PROBLEM: Looking only at the lines below that contain "after", give the number of them and no other text.

RECORDS TO USE:
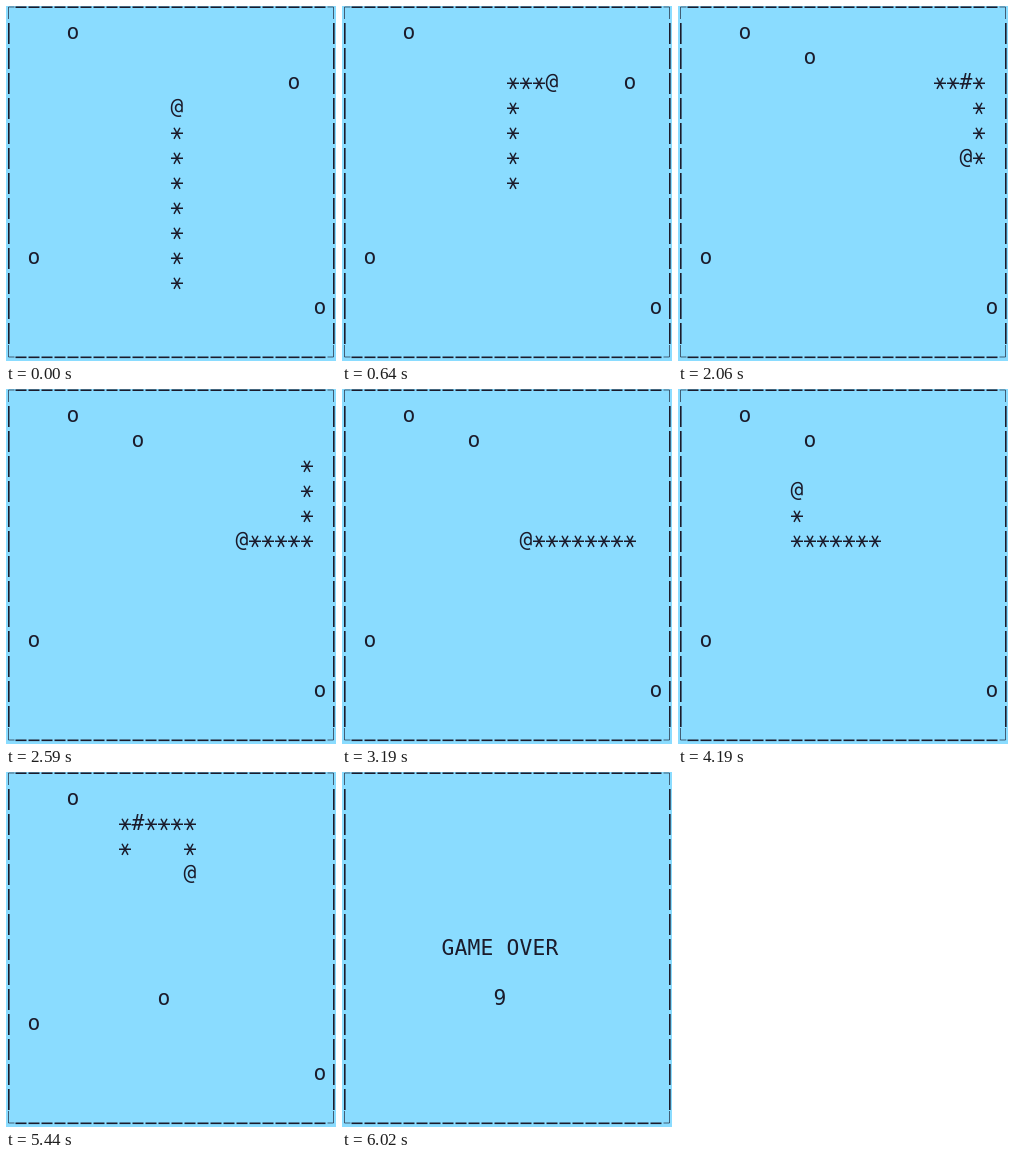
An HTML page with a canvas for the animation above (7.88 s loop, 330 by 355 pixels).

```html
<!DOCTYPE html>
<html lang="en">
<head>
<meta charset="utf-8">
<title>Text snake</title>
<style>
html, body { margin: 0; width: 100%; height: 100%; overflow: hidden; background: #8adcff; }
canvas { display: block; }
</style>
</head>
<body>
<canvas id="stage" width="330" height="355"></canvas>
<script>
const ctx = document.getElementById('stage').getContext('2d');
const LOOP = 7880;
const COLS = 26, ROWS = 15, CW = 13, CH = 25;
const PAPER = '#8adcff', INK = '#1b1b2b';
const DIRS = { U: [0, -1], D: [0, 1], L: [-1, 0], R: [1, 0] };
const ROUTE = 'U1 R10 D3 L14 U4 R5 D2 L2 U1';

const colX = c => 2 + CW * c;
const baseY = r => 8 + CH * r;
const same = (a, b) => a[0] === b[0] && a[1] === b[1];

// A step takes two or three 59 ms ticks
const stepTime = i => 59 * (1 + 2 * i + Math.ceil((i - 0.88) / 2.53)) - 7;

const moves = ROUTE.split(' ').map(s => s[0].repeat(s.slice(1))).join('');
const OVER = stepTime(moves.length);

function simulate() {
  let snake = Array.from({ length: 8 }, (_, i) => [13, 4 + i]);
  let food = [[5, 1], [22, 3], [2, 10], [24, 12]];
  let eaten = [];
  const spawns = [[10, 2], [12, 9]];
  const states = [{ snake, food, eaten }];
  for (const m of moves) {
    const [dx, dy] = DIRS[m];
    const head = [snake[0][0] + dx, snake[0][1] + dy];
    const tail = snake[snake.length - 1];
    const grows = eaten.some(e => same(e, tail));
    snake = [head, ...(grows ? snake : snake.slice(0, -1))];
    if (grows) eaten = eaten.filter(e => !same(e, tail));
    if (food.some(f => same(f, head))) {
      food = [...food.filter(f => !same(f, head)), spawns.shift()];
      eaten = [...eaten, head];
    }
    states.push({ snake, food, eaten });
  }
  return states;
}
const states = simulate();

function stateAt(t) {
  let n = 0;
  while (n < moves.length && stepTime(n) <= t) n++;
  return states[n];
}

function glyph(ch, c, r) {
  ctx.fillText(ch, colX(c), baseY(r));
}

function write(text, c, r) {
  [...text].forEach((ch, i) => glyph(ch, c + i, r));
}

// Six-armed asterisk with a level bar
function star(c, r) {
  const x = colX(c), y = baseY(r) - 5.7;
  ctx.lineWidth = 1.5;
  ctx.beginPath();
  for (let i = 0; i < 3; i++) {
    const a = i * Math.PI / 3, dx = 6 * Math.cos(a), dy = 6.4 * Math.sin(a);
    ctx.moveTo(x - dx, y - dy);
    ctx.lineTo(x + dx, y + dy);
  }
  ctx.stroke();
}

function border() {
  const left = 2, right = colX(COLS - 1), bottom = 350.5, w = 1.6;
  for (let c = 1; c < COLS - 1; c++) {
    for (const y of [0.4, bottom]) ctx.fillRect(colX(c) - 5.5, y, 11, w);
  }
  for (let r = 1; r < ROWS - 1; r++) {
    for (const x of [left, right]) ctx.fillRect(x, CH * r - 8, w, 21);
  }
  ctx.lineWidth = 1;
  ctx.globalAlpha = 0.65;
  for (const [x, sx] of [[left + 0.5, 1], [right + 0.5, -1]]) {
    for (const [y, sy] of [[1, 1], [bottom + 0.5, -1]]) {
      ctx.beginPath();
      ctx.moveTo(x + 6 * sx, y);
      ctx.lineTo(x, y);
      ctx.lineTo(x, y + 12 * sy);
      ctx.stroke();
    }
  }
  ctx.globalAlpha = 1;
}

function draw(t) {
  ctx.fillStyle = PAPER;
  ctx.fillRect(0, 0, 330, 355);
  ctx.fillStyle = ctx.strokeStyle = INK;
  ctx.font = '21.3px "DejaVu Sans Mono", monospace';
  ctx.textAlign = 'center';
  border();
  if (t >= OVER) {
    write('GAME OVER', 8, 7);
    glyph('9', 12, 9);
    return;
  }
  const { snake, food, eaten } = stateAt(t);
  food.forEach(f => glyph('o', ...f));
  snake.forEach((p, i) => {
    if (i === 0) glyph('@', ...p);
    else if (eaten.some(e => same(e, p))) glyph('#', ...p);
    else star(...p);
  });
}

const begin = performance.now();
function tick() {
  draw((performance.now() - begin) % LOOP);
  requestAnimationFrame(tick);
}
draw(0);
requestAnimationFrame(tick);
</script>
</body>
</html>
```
---
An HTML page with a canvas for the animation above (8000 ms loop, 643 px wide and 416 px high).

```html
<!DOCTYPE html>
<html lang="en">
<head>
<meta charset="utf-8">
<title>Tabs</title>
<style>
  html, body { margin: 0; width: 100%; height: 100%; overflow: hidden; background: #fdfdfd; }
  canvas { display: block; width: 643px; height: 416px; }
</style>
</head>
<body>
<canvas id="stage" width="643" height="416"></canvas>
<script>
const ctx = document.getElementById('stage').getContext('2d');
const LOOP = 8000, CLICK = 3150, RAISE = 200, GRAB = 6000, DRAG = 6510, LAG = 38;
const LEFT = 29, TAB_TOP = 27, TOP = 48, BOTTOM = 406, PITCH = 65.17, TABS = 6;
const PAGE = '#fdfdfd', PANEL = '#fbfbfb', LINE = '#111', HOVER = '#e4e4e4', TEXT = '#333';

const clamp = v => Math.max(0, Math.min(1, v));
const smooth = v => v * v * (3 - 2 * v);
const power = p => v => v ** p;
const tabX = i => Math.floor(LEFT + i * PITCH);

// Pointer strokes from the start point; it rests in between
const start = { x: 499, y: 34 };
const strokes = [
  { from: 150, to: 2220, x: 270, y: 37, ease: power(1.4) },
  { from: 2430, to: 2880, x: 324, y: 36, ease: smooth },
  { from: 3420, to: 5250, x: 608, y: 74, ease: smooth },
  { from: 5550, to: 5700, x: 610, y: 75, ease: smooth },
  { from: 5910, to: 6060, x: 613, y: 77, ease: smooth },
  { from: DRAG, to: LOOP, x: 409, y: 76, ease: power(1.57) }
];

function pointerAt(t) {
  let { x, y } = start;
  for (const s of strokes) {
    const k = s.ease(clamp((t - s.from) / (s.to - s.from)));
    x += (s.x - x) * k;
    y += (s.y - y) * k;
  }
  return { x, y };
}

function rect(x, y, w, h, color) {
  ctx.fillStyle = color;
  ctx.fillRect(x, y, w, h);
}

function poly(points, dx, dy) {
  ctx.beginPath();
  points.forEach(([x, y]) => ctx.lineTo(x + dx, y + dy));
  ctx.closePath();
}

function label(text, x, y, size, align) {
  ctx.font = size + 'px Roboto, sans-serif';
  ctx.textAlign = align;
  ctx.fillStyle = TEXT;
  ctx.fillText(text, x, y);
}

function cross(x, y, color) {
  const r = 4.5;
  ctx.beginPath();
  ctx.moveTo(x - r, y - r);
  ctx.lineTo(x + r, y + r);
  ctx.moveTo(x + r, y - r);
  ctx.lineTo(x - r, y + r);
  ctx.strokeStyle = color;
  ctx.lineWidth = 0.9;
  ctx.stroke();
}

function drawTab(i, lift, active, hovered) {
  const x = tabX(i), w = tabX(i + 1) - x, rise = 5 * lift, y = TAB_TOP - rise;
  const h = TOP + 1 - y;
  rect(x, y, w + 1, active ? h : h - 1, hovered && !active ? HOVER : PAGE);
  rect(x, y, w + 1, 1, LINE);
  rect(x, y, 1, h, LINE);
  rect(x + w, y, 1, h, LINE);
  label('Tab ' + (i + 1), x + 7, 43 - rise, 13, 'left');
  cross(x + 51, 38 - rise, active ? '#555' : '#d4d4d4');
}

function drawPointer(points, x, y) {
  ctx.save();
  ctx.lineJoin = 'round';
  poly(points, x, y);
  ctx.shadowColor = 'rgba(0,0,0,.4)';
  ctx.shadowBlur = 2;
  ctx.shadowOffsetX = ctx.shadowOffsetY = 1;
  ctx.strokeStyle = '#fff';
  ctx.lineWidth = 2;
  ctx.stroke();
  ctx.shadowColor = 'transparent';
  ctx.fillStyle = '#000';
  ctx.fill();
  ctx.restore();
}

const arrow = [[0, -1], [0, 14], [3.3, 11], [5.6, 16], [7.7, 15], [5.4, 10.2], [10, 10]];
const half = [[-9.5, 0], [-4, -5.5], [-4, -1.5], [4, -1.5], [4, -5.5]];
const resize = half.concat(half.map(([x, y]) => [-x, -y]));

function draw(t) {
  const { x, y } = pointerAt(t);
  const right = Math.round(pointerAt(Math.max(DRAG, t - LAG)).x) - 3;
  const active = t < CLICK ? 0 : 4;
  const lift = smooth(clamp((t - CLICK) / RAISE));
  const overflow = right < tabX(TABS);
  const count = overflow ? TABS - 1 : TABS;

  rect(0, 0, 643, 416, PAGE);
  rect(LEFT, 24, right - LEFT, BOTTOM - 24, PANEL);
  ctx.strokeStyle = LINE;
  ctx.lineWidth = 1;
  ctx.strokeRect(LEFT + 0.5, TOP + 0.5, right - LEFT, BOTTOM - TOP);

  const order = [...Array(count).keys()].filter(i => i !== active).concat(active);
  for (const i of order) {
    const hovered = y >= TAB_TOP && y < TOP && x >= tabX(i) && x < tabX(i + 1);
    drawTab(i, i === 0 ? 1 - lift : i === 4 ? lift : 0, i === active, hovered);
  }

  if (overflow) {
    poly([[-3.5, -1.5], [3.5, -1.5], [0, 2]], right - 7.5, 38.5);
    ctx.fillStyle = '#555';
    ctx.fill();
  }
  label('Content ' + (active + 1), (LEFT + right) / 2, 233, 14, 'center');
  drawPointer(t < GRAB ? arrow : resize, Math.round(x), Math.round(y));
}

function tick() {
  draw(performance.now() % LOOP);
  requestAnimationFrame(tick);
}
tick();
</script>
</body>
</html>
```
* * *
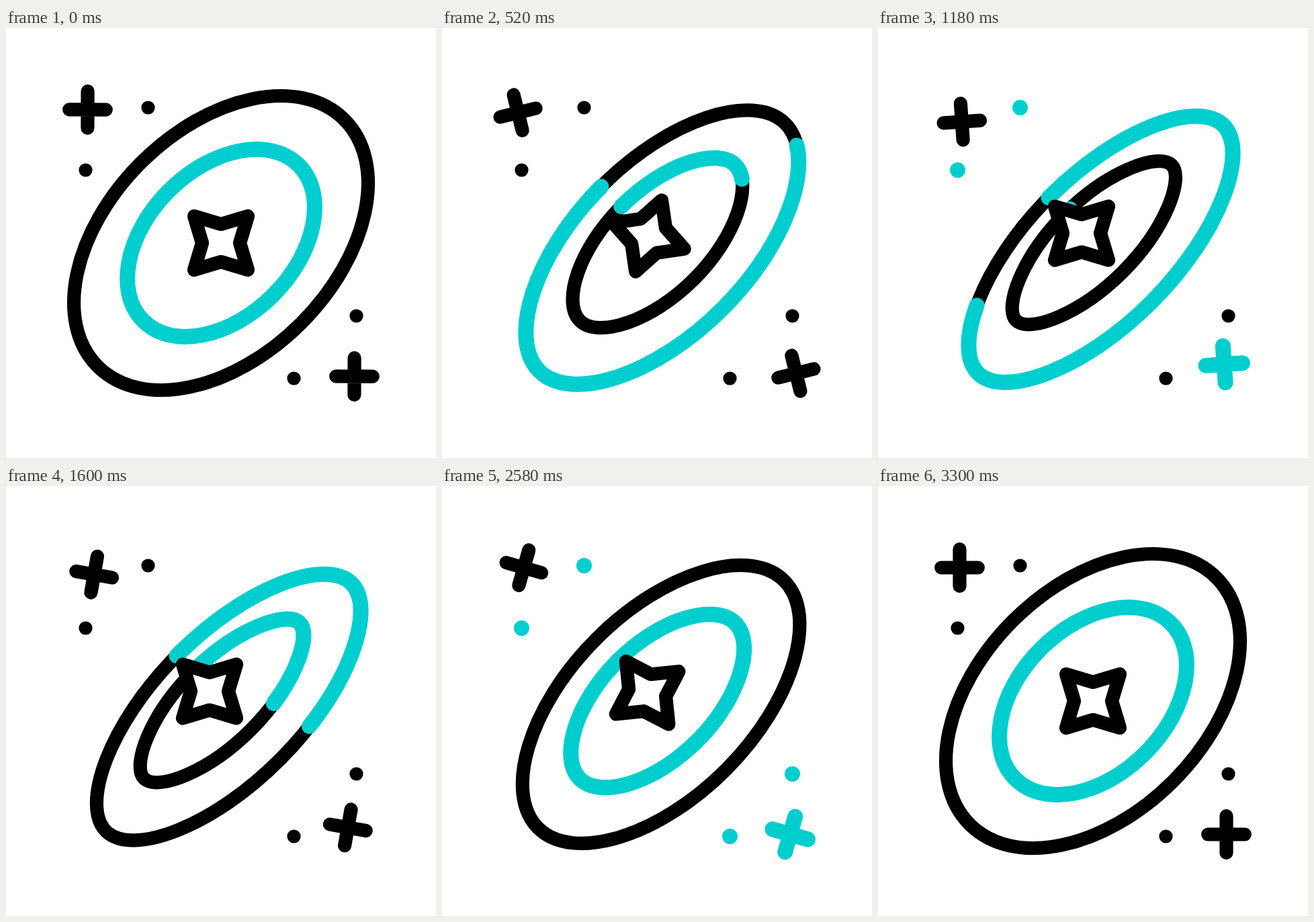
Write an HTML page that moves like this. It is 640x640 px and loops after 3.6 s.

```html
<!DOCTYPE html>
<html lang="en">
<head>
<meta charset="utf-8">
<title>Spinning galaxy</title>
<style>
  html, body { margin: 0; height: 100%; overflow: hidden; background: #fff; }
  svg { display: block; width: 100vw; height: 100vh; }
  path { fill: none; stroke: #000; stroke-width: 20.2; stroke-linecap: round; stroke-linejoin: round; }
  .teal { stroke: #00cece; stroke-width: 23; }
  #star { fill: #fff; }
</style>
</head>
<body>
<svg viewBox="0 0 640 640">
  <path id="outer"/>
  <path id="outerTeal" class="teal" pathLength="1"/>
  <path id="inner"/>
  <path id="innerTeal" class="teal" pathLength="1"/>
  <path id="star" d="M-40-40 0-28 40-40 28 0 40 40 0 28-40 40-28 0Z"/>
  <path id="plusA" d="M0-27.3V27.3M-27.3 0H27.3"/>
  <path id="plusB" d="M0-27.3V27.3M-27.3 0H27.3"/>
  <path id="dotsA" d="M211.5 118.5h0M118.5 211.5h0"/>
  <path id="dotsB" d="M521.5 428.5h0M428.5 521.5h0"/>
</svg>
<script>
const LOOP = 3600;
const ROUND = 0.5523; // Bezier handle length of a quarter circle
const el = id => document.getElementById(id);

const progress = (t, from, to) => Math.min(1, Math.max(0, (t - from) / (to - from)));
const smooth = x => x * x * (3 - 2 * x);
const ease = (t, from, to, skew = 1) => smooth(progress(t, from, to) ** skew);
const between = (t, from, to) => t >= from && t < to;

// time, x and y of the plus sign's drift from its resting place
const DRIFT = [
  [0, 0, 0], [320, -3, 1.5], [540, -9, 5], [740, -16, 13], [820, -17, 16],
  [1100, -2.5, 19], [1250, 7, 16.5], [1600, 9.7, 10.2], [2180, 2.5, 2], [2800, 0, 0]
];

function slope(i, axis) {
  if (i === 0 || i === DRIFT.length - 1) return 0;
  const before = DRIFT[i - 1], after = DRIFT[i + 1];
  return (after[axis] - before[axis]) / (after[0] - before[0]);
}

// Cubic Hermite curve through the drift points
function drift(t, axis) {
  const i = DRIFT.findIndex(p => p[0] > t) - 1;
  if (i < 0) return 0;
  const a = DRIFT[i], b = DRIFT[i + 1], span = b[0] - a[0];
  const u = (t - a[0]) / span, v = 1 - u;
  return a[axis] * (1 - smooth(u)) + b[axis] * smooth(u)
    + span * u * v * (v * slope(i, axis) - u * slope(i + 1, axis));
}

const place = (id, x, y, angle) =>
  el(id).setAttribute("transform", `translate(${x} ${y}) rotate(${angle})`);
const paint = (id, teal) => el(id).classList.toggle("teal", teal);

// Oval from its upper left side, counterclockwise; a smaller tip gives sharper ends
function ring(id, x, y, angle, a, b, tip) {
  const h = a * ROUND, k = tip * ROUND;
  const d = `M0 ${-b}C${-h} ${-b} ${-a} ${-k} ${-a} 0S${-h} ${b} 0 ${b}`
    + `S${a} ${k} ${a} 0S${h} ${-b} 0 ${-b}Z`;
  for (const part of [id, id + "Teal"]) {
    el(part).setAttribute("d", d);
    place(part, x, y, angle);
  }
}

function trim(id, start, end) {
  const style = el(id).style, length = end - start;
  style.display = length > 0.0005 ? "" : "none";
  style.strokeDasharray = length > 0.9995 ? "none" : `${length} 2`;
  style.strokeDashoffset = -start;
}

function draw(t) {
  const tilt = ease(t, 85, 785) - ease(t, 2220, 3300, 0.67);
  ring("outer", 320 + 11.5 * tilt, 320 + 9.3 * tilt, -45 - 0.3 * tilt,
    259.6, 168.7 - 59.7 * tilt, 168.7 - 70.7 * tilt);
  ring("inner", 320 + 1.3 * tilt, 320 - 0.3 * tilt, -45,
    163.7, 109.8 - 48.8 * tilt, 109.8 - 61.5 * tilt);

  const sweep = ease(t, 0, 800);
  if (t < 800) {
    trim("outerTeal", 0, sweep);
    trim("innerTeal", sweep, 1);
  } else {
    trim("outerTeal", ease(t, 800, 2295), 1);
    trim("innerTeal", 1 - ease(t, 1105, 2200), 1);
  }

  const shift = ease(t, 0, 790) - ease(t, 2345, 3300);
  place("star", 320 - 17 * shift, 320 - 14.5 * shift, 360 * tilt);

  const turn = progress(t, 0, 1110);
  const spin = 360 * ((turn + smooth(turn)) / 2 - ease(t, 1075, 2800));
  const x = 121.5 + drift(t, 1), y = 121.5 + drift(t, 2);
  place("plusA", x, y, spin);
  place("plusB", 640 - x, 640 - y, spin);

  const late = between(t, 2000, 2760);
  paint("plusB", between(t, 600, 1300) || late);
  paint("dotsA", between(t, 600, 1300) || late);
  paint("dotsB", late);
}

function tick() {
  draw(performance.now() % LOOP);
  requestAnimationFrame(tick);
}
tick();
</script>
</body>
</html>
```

OUTPUT BELOW: 3